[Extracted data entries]
━━━━━━━━━━━━━━━━━━━━

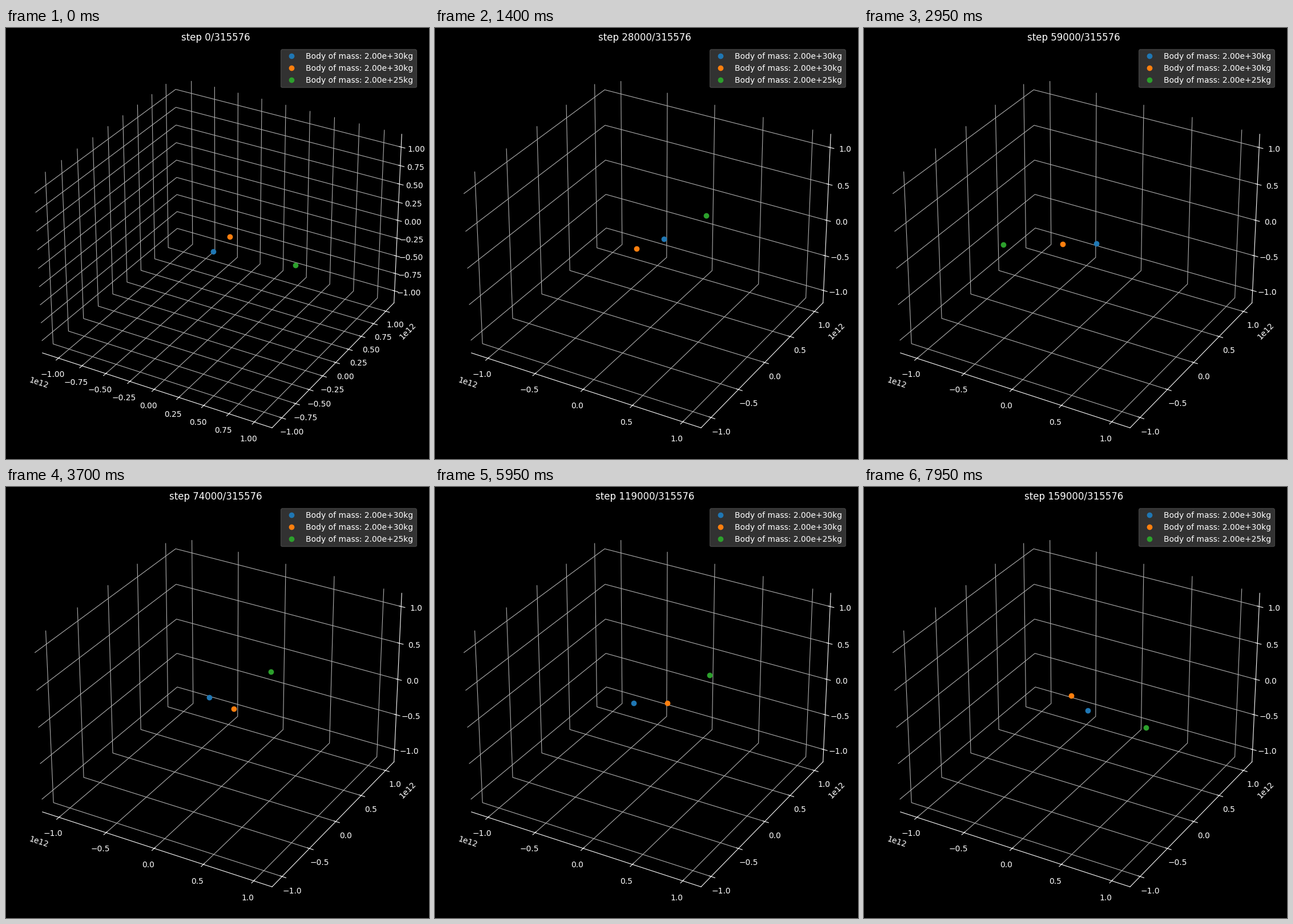
Recreate the animation shown at these times as a matplotlib script. Size 741 by 756 pixels, loop 8 s.

```python
import math

import matplotlib.pyplot as plt
from matplotlib.animation import FuncAnimation
from matplotlib.ticker import MultipleLocator

W, H, DPI = 741, 756, 100
FRAMES, INTERVAL = 160, 50
STEPS_PER_FRAME, TOTAL_STEPS = 1000, 315576

G = 6.674e-11
STAR, PLANET = 2e30, 2e25
R_STAR, R_PLANET = 1.5e11, 7.5e11
FRAME_TIME = 1e7          # simulated seconds per frame
SUBSTEPS = 100

OMEGA = math.sqrt(G * STAR / (4 * R_STAR ** 3))


def star(t):
    """Circular orbit of the first star; the second one is opposite."""
    a = OMEGA * t - math.pi / 2
    return R_STAR * complex(math.cos(a), math.sin(a))


def pull(p, t):
    s = star(t)
    return sum(G * STAR * (q - p) / abs(q - p) ** 3 for q in (s, -s))


def planet_path():
    """Leapfrog integration of the light body around the pair."""
    dt = FRAME_TIME / SUBSTEPS
    p = complex(R_PLANET, 0)
    v = 1j * math.sqrt(2 * G * STAR / R_PLANET)
    path = [p]
    for i in range((FRAMES - 1) * SUBSTEPS):
        v += pull(p, i * dt) * dt / 2
        p += v * dt
        v += pull(p, (i + 1) * dt) * dt / 2
        if (i + 1) % SUBSTEPS == 0:
            path.append(p)
    return path


planet = planet_path()

plt.rcParams.update({
    "font.family": "DejaVu Sans",
    "text.color": "white",
    "axes.edgecolor": "white",
    "axes.labelcolor": "white",
    "xtick.color": "white",
    "ytick.color": "white",
    "grid.color": "#b0b0b0",
    "axes3d.xaxis.panecolor": (0, 0, 0, 0),
    "axes3d.yaxis.panecolor": (0, 0, 0, 0),
    "axes3d.zaxis.panecolor": (0, 0, 0, 0),
})

SIDE = 716.1
fig = plt.figure(figsize=(W / DPI, H / DPI), dpi=DPI, facecolor="black")
ax = fig.add_axes([9.7 / W, 9.5 / H, SIDE / W, SIDE / H],
                  projection="3d", facecolor="black")
ax.zaxis.offsetText.set_visible(False)

dots = [ax.plot([0], [0], [0], "o", label=f"Body of mass: {m:.2e}kg")[0]
        for m in (STAR, STAR, PLANET)]
ax.legend(loc="upper right", facecolor="white", framealpha=0.2)
title = ax.set_title("")


def set_view(k):
    reach = 1.5 * max(abs(p) for p in planet[:k + 1])
    lim = reach * 25 / 24
    ax.set(xlim=(-lim, lim), ylim=(-lim, lim), zlim=(-lim, lim))
    step = 2.5e11 if k == 0 else 5e11
    for axis in (ax.xaxis, ax.yaxis, ax.zaxis):
        axis.set_major_locator(MultipleLocator(step))


def draw(k):
    set_view(k)
    s = star(k * FRAME_TIME)
    for dot, p in zip(dots, (s, -s, planet[k])):
        dot.set_data_3d([p.real], [p.imag], [0])
    title.set_text(f"step {k * STEPS_PER_FRAME}/{TOTAL_STEPS}")
    return [*dots, title]


anim = FuncAnimation(fig, draw, frames=FRAMES, interval=INTERVAL,
                     init_func=lambda: draw(0), repeat=True, repeat_delay=0)
plt.show()
```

━━━━━━━━━━━━━━━━━━━━

## What the exercise asks
Write out all the records again, exactly, minus any pictures.

## Result below
Recreate the animation shown at these times as a matplotlib script. Size 741 by 756 pixels, loop 8 s.

```python
import math

import matplotlib.pyplot as plt
from matplotlib.animation import FuncAnimation
from matplotlib.ticker import MultipleLocator

W, H, DPI = 741, 756, 100
FRAMES, INTERVAL = 160, 50
STEPS_PER_FRAME, TOTAL_STEPS = 1000, 315576

G = 6.674e-11
STAR, PLANET = 2e30, 2e25
R_STAR, R_PLANET = 1.5e11, 7.5e11
FRAME_TIME = 1e7          # simulated seconds per frame
SUBSTEPS = 100

OMEGA = math.sqrt(G * STAR / (4 * R_STAR ** 3))


def star(t):
    """Circular orbit of the first star; the second one is opposite."""
    a = OMEGA * t - math.pi / 2
    return R_STAR * complex(math.cos(a), math.sin(a))


def pull(p, t):
    s = star(t)
    return sum(G * STAR * (q - p) / abs(q - p) ** 3 for q in (s, -s))


def planet_path():
    """Leapfrog integration of the light body around the pair."""
    dt = FRAME_TIME / SUBSTEPS
    p = complex(R_PLANET, 0)
    v = 1j * math.sqrt(2 * G * STAR / R_PLANET)
    path = [p]
    for i in range((FRAMES - 1) * SUBSTEPS):
        v += pull(p, i * dt) * dt / 2
        p += v * dt
        v += pull(p, (i + 1) * dt) * dt / 2
        if (i + 1) % SUBSTEPS == 0:
            path.append(p)
    return path


planet = planet_path()

plt.rcParams.update({
    "font.family": "DejaVu Sans",
    "text.color": "white",
    "axes.edgecolor": "white",
    "axes.labelcolor": "white",
    "xtick.color": "white",
    "ytick.color": "white",
    "grid.color": "#b0b0b0",
    "axes3d.xaxis.panecolor": (0, 0, 0, 0),
    "axes3d.yaxis.panecolor": (0, 0, 0, 0),
    "axes3d.zaxis.panecolor": (0, 0, 0, 0),
})

SIDE = 716.1
fig = plt.figure(figsize=(W / DPI, H / DPI), dpi=DPI, facecolor="black")
ax = fig.add_axes([9.7 / W, 9.5 / H, SIDE / W, SIDE / H],
                  projection="3d", facecolor="black")
ax.zaxis.offsetText.set_visible(False)

dots = [ax.plot([0], [0], [0], "o", label=f"Body of mass: {m:.2e}kg")[0]
        for m in (STAR, STAR, PLANET)]
ax.legend(loc="upper right", facecolor="white", framealpha=0.2)
title = ax.set_title("")


def set_view(k):
    reach = 1.5 * max(abs(p) for p in planet[:k + 1])
    lim = reach * 25 / 24
    ax.set(xlim=(-lim, lim), ylim=(-lim, lim), zlim=(-lim, lim))
    step = 2.5e11 if k == 0 else 5e11
    for axis in (ax.xaxis, ax.yaxis, ax.zaxis):
        axis.set_major_locator(MultipleLocator(step))


def draw(k):
    set_view(k)
    s = star(k * FRAME_TIME)
    for dot, p in zip(dots, (s, -s, planet[k])):
        dot.set_data_3d([p.real], [p.imag], [0])
    title.set_text(f"step {k * STEPS_PER_FRAME}/{TOTAL_STEPS}")
    return [*dots, title]


anim = FuncAnimation(fig, draw, frames=FRAMES, interval=INTERVAL,
                     init_func=lambda: draw(0), repeat=True, repeat_delay=0)
plt.show()
```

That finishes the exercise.